INSTRUCTIONS TO FOLLOW →
Search the entries below for "nowrap". Report each line where it occurs.

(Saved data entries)

────

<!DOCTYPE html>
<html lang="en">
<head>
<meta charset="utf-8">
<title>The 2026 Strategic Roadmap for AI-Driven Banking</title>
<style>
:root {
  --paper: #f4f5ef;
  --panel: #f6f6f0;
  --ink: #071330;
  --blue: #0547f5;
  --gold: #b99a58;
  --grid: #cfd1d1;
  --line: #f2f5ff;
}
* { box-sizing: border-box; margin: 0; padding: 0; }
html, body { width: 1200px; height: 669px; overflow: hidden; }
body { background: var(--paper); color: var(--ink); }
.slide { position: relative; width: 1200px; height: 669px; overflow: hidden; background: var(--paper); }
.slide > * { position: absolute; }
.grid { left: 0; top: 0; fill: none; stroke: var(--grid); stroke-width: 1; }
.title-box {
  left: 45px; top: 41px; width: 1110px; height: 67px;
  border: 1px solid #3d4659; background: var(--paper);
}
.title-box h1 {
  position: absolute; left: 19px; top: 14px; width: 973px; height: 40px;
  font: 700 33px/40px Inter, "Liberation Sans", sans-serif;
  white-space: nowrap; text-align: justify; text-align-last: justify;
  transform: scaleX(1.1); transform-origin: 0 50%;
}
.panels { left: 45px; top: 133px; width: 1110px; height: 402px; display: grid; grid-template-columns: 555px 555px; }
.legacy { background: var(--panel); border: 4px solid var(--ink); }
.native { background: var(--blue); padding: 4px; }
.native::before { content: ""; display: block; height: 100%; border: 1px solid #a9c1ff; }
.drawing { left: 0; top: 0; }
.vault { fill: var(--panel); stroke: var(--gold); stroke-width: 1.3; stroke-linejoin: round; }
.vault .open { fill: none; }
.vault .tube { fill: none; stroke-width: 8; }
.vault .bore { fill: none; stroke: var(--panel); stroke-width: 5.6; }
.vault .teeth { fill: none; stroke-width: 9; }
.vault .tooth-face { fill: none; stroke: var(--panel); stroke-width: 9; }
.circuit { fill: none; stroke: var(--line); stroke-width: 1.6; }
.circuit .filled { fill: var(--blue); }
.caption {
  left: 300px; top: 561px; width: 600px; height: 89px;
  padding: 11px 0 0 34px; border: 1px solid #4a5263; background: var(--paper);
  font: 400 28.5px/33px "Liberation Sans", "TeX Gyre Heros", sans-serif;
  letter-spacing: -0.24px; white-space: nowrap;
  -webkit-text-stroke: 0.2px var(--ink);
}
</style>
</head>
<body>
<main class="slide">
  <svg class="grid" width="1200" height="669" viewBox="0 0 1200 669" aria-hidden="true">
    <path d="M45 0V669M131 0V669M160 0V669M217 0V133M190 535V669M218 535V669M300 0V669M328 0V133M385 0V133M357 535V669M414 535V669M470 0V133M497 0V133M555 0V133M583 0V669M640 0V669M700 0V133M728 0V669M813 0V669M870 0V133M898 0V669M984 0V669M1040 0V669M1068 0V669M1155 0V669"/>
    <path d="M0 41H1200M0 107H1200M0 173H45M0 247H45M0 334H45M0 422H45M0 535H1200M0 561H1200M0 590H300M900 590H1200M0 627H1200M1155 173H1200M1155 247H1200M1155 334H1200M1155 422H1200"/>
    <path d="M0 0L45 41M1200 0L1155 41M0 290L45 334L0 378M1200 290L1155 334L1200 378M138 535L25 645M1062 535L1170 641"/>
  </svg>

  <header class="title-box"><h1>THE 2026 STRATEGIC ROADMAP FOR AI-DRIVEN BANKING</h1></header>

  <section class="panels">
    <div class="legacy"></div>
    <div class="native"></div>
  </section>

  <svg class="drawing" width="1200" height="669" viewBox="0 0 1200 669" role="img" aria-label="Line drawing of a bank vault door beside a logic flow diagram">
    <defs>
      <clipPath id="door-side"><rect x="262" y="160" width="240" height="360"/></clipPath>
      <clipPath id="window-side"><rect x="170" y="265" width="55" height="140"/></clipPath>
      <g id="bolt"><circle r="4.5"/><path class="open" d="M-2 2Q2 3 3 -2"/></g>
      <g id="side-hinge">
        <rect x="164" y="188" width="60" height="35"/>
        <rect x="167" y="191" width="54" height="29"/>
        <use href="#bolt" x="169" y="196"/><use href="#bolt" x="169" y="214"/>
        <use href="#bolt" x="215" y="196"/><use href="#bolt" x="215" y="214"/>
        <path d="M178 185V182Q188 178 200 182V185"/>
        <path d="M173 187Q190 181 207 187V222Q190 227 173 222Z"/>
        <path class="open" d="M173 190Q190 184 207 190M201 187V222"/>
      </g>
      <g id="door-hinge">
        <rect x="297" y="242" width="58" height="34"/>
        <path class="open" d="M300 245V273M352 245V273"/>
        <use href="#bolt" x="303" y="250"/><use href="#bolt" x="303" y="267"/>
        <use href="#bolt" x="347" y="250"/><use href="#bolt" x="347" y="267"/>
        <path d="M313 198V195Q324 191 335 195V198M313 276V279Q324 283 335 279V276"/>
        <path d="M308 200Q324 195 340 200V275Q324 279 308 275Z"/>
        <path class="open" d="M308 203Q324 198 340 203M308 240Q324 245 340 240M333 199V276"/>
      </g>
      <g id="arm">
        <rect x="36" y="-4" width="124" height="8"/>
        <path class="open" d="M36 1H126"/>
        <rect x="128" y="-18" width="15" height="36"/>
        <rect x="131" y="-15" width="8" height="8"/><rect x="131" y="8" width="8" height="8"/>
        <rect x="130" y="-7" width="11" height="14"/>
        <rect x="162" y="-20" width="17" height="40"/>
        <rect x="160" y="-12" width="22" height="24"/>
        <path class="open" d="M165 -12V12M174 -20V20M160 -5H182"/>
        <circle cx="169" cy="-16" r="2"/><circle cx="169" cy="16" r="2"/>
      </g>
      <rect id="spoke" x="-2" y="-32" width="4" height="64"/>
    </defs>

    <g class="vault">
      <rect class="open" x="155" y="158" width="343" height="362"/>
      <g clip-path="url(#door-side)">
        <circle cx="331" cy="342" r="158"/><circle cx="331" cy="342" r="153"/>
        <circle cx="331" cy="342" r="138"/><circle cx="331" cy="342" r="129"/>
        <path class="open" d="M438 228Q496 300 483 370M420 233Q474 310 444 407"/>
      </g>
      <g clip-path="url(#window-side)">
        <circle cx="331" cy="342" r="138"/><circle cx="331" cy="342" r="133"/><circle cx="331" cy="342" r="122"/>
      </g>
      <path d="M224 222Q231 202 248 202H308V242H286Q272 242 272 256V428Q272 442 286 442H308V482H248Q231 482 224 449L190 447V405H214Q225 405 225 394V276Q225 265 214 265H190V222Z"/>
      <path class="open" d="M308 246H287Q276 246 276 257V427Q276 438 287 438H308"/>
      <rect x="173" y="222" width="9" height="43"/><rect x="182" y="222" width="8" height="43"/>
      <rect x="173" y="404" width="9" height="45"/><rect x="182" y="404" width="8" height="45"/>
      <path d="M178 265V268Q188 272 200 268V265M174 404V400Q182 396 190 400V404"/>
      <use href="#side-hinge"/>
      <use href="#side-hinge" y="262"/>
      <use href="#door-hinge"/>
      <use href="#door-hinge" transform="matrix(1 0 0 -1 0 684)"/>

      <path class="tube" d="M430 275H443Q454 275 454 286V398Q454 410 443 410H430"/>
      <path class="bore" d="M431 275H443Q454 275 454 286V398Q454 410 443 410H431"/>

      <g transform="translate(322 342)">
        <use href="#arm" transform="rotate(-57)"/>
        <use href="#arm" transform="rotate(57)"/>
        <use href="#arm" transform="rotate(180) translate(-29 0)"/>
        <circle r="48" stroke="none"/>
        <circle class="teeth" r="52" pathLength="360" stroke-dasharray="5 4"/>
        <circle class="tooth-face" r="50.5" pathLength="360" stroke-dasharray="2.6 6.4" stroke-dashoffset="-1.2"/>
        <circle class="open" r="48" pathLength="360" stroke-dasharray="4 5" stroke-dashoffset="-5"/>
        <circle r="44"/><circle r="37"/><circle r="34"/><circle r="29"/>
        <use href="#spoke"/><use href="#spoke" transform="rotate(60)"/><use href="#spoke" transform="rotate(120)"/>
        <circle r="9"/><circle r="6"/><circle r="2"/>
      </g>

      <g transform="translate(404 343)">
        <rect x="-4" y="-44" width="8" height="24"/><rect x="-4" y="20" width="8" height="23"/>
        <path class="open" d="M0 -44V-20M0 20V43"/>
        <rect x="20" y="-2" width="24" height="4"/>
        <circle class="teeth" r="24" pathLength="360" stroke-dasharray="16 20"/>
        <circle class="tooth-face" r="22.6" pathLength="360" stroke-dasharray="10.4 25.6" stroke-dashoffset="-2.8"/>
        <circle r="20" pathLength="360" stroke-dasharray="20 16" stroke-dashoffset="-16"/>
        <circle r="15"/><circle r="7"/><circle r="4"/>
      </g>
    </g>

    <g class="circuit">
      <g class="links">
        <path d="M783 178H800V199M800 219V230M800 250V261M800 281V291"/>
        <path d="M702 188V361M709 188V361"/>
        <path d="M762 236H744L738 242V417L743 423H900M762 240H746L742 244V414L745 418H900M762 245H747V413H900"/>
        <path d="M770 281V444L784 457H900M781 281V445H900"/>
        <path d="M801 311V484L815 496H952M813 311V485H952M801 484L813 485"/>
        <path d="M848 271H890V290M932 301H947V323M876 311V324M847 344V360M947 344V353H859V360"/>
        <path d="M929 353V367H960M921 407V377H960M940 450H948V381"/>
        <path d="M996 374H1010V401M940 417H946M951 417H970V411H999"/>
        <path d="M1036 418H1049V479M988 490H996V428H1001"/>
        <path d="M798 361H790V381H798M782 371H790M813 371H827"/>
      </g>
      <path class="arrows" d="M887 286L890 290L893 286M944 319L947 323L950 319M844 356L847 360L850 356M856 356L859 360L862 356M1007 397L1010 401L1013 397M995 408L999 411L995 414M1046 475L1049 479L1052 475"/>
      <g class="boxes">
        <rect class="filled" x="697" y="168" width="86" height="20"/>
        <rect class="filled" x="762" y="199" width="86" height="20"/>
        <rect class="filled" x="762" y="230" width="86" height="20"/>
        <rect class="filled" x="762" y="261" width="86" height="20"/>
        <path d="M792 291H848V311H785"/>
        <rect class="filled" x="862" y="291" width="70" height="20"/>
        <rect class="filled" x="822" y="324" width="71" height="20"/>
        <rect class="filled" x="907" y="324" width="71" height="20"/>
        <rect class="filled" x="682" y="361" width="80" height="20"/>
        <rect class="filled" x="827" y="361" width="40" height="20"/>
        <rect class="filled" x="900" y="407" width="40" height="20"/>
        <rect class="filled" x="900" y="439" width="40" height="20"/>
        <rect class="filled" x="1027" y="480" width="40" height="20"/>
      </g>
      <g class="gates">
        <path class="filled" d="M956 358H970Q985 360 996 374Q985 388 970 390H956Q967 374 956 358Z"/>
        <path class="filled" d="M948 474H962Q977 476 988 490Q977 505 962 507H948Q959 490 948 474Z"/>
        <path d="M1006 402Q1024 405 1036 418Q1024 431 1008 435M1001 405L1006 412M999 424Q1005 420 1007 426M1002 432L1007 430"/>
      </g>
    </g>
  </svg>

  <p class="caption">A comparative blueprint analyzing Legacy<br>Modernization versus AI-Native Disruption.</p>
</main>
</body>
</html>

────

RESPONSE BELOW →
  white-space: nowrap; text-align: justify; text-align-last: justify;
  letter-spacing: -0.24px; white-space: nowrap;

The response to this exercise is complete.